It's also lucky for those who are criticizing Ellis. Some have contended she's part of a sabotage effort engineered by Isle of Capri's rivals. ("I've been asked point-blank if I'm being paid by someone else," says Ellis. "Frankly, I'd appreciate getting paid, because this is a thankless job.") Others say critics like her are wasting everyone's time. The Isle of Capri proposal has been a matter of public record since last December, after all, and the state is slated to award the license in just three weeks.
Those objections are, of course, mutually exclusive. Harrah's certainly wouldn't have waited until the 11th hour to torpedo a rival: Casinos don't profit by leaving things to chance. (Neither do their customers, generally.)
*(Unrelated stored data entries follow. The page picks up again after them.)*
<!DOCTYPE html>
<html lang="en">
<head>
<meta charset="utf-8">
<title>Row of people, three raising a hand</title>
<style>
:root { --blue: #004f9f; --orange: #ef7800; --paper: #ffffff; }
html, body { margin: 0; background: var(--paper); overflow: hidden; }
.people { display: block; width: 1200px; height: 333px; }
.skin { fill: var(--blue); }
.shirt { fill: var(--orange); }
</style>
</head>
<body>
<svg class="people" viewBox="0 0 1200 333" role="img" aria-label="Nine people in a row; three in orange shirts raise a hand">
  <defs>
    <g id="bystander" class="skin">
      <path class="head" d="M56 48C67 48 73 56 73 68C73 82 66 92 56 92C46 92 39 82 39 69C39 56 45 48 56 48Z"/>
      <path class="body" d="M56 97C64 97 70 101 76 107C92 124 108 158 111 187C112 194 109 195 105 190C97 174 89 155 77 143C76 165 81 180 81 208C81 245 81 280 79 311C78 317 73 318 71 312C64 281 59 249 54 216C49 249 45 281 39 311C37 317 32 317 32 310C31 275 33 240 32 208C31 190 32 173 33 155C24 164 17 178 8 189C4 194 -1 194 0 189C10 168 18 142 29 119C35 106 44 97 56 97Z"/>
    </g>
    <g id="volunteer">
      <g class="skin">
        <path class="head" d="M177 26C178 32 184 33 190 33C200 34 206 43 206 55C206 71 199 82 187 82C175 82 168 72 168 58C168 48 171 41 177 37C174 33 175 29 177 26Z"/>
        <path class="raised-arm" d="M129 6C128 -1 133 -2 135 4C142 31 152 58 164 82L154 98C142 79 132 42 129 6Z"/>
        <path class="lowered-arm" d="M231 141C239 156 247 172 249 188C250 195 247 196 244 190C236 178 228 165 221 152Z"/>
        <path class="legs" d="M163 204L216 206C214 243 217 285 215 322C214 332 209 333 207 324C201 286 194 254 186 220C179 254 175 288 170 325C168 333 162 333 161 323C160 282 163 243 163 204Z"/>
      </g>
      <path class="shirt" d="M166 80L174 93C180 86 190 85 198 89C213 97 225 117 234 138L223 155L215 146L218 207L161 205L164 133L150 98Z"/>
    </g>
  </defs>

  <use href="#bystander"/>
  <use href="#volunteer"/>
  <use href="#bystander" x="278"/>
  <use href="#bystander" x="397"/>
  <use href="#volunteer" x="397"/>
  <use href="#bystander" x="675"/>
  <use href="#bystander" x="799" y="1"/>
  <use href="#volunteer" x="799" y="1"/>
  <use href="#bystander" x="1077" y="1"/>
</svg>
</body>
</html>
The second criticism has more merit. Hill District critics have been slow to speak up. The Penguins announced plans to build an Uptown slots casino in July 2004; drawings of the proposal were unveiled in December 2005. Yet it wasn't until Nov. 20 that Hill District church leaders held a press conference denouncing the plan. Ellis, meanwhile, went to Harrisburg with an armload of petitions opposing it last week -- half a year after the deadline for written public comments.
Ellis says she has "a negative reaction to those who criticize people on the Hill -- who have to work two jobs for our families -- for not being up on this." Fair enough. But if Isle of Capri succeeds, it will be partly because its opponents didn't have the lawyers and resources a casino can draw on.
So if critics are less than completely informed, the company shouldn't issue threats. It should thank God instead.